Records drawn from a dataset
====
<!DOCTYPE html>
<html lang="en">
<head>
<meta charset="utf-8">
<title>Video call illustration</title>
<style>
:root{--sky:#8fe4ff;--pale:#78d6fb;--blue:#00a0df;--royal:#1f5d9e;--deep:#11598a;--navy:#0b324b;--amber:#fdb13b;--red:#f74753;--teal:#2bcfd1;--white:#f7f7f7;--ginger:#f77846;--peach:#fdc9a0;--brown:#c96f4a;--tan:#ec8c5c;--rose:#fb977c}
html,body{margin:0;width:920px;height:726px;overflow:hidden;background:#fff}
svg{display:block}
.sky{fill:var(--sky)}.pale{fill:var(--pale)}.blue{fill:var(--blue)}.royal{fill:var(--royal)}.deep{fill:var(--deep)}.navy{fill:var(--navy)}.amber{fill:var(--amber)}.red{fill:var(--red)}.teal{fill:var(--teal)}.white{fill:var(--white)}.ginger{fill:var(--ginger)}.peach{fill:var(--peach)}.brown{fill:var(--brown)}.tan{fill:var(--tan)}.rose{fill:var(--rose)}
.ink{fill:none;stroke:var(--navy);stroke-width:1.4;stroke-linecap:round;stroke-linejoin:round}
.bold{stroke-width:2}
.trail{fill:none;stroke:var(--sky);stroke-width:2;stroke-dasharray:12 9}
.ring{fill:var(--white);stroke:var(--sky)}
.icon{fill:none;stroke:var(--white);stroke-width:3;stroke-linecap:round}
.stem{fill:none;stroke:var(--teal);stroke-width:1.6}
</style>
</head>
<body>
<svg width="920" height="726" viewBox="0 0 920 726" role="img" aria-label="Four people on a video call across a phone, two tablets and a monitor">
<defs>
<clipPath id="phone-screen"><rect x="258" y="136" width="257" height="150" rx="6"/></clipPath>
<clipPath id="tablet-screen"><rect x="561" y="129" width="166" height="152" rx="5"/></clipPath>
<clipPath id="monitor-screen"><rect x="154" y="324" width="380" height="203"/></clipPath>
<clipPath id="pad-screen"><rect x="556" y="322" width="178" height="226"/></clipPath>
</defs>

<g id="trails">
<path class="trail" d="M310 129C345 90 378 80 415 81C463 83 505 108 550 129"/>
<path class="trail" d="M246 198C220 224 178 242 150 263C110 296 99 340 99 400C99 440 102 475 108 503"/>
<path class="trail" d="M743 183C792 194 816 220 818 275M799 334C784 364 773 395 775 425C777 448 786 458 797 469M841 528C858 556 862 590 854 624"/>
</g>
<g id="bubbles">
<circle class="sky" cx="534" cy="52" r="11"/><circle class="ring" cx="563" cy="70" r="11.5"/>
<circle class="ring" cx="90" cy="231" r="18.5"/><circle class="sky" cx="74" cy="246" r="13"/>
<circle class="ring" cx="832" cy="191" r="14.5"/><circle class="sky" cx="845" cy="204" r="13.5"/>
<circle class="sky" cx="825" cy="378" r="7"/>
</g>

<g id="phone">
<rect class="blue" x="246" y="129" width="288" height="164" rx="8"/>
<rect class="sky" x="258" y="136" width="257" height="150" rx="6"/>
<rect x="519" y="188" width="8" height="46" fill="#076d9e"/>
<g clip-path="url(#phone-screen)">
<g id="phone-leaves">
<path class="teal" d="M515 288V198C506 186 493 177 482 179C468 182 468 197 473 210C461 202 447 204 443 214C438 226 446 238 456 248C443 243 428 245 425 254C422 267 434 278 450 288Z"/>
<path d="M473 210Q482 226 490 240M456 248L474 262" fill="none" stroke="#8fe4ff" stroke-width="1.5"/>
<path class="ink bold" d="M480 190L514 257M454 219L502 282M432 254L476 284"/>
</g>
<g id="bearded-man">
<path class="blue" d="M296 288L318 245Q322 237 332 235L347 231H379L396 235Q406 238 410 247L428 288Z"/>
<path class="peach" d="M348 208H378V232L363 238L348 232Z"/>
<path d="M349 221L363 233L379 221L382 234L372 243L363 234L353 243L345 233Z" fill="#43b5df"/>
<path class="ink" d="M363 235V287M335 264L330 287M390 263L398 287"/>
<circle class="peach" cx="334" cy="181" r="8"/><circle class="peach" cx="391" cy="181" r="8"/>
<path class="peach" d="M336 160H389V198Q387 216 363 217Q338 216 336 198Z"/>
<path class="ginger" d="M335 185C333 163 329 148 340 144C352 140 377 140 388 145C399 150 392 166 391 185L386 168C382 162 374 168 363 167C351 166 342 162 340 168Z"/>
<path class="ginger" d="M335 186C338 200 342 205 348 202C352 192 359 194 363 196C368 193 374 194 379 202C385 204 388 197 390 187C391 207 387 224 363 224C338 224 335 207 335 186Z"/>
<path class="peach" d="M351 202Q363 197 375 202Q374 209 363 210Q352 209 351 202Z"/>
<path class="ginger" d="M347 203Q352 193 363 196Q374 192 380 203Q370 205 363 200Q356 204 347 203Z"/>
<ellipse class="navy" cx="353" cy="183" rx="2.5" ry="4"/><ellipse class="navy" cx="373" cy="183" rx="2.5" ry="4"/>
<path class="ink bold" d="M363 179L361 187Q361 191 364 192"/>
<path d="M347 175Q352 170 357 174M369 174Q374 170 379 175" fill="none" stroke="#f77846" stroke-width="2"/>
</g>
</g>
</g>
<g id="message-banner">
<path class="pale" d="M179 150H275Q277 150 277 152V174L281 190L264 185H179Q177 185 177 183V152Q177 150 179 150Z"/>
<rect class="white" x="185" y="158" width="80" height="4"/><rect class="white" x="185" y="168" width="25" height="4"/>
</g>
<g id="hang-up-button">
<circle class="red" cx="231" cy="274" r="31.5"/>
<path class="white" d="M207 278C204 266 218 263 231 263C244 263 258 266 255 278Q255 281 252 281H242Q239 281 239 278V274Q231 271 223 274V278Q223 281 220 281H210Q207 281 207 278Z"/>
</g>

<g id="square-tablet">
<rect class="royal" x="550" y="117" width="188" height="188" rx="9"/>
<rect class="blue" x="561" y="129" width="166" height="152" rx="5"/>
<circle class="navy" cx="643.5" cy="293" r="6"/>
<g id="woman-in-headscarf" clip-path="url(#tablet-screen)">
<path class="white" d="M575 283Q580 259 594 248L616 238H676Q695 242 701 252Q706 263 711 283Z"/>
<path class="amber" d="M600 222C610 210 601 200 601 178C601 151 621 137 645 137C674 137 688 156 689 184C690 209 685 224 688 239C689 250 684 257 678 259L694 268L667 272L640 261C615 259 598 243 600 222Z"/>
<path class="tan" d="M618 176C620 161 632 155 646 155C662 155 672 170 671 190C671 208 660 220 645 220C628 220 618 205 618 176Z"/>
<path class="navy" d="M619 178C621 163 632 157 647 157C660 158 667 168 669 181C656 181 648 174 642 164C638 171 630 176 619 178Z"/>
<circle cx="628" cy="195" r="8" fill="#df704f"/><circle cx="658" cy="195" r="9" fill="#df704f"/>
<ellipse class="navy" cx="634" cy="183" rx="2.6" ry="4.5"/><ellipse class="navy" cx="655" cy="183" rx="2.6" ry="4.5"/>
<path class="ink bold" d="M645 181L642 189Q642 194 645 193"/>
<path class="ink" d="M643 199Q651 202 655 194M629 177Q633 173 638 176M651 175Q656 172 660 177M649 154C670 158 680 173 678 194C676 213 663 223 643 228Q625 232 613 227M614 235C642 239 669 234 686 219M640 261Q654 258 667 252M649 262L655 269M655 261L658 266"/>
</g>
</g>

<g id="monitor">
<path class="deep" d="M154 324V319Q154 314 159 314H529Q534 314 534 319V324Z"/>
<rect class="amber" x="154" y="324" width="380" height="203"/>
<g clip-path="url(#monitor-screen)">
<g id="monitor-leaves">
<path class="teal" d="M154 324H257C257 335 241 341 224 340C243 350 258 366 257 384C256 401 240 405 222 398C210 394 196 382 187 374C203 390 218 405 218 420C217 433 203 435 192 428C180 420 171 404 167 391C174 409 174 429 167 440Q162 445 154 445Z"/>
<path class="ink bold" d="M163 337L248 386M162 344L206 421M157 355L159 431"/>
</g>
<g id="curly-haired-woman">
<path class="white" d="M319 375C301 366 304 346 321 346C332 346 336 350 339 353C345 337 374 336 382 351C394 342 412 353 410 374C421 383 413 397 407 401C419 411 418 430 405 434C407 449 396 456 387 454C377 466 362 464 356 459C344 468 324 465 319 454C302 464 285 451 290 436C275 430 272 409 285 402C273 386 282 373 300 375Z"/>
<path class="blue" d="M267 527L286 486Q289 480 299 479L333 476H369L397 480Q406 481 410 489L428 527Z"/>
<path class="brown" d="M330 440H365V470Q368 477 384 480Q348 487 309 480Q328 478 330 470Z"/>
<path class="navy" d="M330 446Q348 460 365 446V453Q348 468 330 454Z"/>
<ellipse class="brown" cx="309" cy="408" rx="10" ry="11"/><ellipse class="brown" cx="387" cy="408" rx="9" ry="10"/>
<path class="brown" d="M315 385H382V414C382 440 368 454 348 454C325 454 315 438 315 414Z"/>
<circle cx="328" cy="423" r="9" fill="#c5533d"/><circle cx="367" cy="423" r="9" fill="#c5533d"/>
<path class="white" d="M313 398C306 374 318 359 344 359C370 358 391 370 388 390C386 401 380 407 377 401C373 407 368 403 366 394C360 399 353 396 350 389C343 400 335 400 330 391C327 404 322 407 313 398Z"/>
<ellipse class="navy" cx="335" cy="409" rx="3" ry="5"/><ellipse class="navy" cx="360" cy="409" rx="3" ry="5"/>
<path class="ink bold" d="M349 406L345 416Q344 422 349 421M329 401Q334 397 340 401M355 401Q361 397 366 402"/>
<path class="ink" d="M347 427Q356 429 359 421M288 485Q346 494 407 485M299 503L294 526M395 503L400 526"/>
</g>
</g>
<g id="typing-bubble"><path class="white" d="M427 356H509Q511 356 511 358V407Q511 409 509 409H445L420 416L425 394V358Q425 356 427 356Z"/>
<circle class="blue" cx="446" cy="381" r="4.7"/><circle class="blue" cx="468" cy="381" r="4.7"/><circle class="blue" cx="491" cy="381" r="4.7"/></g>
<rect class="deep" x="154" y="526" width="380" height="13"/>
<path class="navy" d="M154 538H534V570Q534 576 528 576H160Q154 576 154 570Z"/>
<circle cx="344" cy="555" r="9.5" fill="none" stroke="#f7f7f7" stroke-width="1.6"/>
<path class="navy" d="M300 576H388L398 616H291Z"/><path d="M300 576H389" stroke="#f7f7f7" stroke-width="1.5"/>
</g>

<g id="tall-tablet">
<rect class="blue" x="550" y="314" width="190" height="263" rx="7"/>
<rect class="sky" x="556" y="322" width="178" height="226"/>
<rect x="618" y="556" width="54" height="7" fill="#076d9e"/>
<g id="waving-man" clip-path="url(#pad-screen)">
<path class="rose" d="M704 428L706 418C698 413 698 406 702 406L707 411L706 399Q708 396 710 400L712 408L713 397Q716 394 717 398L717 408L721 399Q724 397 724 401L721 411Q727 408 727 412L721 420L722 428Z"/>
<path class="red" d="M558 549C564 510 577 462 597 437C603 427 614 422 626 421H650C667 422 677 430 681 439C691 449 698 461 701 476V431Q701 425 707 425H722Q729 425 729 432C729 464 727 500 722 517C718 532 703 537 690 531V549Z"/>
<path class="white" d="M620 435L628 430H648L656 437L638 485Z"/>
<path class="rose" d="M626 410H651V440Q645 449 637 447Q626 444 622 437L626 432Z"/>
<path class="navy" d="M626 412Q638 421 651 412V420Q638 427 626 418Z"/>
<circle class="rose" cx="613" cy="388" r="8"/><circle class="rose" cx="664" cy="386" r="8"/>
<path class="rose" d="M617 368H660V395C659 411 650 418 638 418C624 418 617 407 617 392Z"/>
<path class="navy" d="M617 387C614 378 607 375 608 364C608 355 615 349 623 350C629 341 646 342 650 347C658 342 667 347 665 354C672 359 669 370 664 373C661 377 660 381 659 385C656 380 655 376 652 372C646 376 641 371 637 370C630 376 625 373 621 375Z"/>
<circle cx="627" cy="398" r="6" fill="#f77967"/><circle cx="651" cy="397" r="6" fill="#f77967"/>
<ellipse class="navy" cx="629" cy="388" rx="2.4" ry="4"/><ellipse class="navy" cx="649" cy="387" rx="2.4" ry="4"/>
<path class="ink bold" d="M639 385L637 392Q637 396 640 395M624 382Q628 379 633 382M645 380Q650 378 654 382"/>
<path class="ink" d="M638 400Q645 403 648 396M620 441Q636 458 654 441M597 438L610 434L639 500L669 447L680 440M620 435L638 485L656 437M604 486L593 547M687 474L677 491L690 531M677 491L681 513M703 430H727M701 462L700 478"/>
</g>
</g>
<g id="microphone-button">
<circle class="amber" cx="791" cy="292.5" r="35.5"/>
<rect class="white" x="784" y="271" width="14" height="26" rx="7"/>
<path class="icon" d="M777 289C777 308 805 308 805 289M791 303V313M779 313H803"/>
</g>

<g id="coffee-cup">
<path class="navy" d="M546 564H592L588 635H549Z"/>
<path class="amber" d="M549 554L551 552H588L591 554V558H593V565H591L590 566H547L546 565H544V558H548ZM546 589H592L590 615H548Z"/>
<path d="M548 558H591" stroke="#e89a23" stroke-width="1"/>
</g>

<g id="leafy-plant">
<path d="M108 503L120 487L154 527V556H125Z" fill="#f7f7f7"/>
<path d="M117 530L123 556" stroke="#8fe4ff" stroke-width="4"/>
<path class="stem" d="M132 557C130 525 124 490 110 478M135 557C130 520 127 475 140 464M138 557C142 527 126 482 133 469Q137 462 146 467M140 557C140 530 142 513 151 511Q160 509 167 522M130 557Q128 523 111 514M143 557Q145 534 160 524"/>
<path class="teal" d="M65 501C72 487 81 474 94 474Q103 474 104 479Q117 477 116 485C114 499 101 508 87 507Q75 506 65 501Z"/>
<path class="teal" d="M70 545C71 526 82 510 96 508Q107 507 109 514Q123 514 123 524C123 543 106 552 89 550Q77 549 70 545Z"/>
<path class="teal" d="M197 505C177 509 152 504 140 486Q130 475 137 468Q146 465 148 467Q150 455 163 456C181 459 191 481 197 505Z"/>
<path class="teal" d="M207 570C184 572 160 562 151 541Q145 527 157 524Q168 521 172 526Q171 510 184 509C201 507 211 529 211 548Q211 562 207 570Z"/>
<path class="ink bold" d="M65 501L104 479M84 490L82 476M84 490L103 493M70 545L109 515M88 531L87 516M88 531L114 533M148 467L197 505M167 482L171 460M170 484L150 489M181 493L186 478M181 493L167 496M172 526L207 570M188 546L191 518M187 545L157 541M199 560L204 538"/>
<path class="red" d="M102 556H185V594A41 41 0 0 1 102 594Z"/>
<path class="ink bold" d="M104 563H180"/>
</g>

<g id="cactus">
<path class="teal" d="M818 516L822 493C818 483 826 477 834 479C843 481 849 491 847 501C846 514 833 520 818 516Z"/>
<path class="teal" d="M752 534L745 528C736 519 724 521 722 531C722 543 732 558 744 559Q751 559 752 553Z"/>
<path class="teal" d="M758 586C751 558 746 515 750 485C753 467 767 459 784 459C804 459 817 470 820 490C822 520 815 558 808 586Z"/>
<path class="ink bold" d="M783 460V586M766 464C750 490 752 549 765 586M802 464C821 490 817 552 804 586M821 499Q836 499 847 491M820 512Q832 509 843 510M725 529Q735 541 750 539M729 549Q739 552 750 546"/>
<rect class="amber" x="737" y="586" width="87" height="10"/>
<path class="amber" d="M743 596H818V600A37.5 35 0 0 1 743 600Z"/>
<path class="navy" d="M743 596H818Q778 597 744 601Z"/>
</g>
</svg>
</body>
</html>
====
Task to complete:
Working through the entries above, copy every line in which "ginger" is found.

Written solution:
:root{--sky:#8fe4ff;--pale:#78d6fb;--blue:#00a0df;--royal:#1f5d9e;--deep:#11598a;--navy:#0b324b;--amber:#fdb13b;--red:#f74753;--teal:#2bcfd1;--white:#f7f7f7;--ginger:#f77846;--peach:#fdc9a0;--brown:#c96f4a;--tan:#ec8c5c;--rose:#fb977c}
.sky{fill:var(--sky)}.pale{fill:var(--pale)}.blue{fill:var(--blue)}.royal{fill:var(--royal)}.deep{fill:var(--deep)}.navy{fill:var(--navy)}.amber{fill:var(--amber)}.red{fill:var(--red)}.teal{fill:var(--teal)}.white{fill:var(--white)}.ginger{fill:var(--ginger)}.peach{fill:var(--peach)}.brown{fill:var(--brown)}.tan{fill:var(--tan)}.rose{fill:var(--rose)}
<path class="ginger" d="M335 185C333 163 329 148 340 144C352 140 377 140 388 145C399 150 392 166 391 185L386 168C382 162 374 168 363 167C351 166 342 162 340 168Z"/>
<path class="ginger" d="M335 186C338 200 342 205 348 202C352 192 359 194 363 196C368 193 374 194 379 202C385 204 388 197 390 187C391 207 387 224 363 224C338 224 335 207 335 186Z"/>
<path class="ginger" d="M347 203Q352 193 363 196Q374 192 380 203Q370 205 363 200Q356 204 347 203Z"/>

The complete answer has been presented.